Operation Dingson (5–18 June 1944) was an operation in the Second World War, conducted by about 178 Free Frenchparatroops of the 4th Special Air Service (SAS), commanded by Colonel Pierre-Louis Bourgoin, who jumped into German occupied France near Vannes, Morbihan, Southern Brittany, in Plumelec, on the night of 5 June 1944 (11 h 30), (Captain Pierre Marienne with 17 men), and Saint-Marcel (8–18 June).
At this time there was approximately 100 000 German troops, and artillery, preparing to move to the Normandy landing areas.
Immediately upon landing in Brittany, on the night of 5 June 1944 (11 h 30), 18 Free French SAS who jumped in near Plumelec, went into action fighting against German troops (Ukrainians and Georgians from Vlassov’s army).
One hour later (0 h 40) the first victim of the liberation of his country, Corporal Emile Bouétard (born in Brittany, 1915–1944) of stick was killed by a German NCO near Plumelec.
The Free French SAS established a base (Saint-Marcel) and began to arm and equip members of local resistance fighters, operating with up to 3,000 Maquis fighters. However, their base was heavily attacked by a German paratroop division on 18 June and were forced to disperse.
Captain Pierre Marienne with 17 of his companions (6 paratroopers, 8 resistance fighters and 3 farmers) died a few weeks later in Kerihuel, Plumelec, (12 July at dawn).
The Dingson team was joined by the men who had just completed Operation Cooney. Dingson was conducted alongside Operation Samwest and Operation Lost, which were parts of Overlord.
Operation Dingson 35A
On 5 August 1944, 10 Waco CG-4 gliders towed by aircraft of 298 Squadron and 644 Squadron transported the French SAS men and armed jeeps to Brittany near Vannes (Locoal-Mendon), each glider carrying 3 SAS troopers and a jeep. One glider was lost with the death of the British pilot.
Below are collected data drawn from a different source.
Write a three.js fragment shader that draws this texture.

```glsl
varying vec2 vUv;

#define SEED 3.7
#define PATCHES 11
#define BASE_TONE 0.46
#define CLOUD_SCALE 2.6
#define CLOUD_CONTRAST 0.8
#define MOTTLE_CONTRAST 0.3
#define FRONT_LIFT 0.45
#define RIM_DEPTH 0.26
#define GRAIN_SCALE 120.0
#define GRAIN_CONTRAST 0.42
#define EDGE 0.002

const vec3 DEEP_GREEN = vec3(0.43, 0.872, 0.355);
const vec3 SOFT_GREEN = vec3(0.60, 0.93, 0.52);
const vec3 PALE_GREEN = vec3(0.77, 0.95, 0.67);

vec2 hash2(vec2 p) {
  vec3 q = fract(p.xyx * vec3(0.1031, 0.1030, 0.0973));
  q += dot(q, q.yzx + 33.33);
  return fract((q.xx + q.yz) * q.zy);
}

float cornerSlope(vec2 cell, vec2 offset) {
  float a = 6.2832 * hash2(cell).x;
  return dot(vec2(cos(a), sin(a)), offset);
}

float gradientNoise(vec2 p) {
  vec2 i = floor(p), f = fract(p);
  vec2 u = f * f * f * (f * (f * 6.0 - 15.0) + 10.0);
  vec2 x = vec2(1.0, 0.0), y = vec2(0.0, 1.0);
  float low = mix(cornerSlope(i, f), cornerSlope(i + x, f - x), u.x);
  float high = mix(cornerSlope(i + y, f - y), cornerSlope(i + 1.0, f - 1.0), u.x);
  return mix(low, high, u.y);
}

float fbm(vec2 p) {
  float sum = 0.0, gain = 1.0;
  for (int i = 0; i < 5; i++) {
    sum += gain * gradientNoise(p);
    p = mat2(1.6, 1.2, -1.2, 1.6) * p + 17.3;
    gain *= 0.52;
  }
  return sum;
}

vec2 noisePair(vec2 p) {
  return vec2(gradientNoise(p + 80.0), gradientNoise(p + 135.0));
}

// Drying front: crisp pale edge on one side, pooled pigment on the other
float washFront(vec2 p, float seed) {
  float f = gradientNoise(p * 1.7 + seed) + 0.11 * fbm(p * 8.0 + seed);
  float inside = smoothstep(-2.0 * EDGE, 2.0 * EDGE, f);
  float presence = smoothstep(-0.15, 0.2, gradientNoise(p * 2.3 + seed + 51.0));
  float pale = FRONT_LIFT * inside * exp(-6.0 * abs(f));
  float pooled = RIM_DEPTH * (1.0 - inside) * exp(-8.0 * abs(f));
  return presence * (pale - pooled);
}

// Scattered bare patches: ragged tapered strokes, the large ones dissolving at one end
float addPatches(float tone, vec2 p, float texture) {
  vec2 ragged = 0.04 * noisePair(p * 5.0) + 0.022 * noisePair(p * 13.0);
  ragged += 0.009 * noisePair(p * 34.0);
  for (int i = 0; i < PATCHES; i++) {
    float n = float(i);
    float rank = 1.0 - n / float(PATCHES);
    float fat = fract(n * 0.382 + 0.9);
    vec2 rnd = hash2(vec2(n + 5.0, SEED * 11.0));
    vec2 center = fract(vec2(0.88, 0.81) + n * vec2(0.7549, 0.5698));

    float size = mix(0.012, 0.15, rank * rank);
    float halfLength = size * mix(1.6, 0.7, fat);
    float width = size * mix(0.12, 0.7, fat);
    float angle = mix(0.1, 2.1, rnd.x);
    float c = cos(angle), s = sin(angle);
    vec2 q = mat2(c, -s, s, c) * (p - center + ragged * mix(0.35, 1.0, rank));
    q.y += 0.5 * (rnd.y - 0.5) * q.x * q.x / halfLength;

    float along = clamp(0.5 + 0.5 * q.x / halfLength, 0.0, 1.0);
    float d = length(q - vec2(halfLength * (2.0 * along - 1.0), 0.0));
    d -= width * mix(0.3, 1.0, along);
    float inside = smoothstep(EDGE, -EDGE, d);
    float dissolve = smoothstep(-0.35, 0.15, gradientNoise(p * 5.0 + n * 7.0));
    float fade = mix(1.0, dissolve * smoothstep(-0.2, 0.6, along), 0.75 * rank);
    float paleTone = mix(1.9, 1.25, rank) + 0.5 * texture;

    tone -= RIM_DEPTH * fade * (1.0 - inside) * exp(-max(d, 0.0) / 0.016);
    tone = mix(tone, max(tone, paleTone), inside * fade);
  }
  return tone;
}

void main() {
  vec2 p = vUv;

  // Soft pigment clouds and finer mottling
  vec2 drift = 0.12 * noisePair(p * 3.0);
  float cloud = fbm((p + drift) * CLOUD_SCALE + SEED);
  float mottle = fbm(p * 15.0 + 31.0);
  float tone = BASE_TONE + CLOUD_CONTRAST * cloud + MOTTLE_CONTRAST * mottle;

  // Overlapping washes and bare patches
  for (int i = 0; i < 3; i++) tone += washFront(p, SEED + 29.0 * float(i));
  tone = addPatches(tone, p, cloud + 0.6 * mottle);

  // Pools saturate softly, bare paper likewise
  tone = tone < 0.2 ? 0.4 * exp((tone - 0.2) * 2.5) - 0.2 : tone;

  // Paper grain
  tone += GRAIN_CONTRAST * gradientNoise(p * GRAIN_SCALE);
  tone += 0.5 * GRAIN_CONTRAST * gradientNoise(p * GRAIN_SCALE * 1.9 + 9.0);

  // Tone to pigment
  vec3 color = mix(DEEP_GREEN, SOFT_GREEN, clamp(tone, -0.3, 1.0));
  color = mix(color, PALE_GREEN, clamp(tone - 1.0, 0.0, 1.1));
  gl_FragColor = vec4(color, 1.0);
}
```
The SAS teams remained behind enemy lines in occupied territory until the Allies arrived.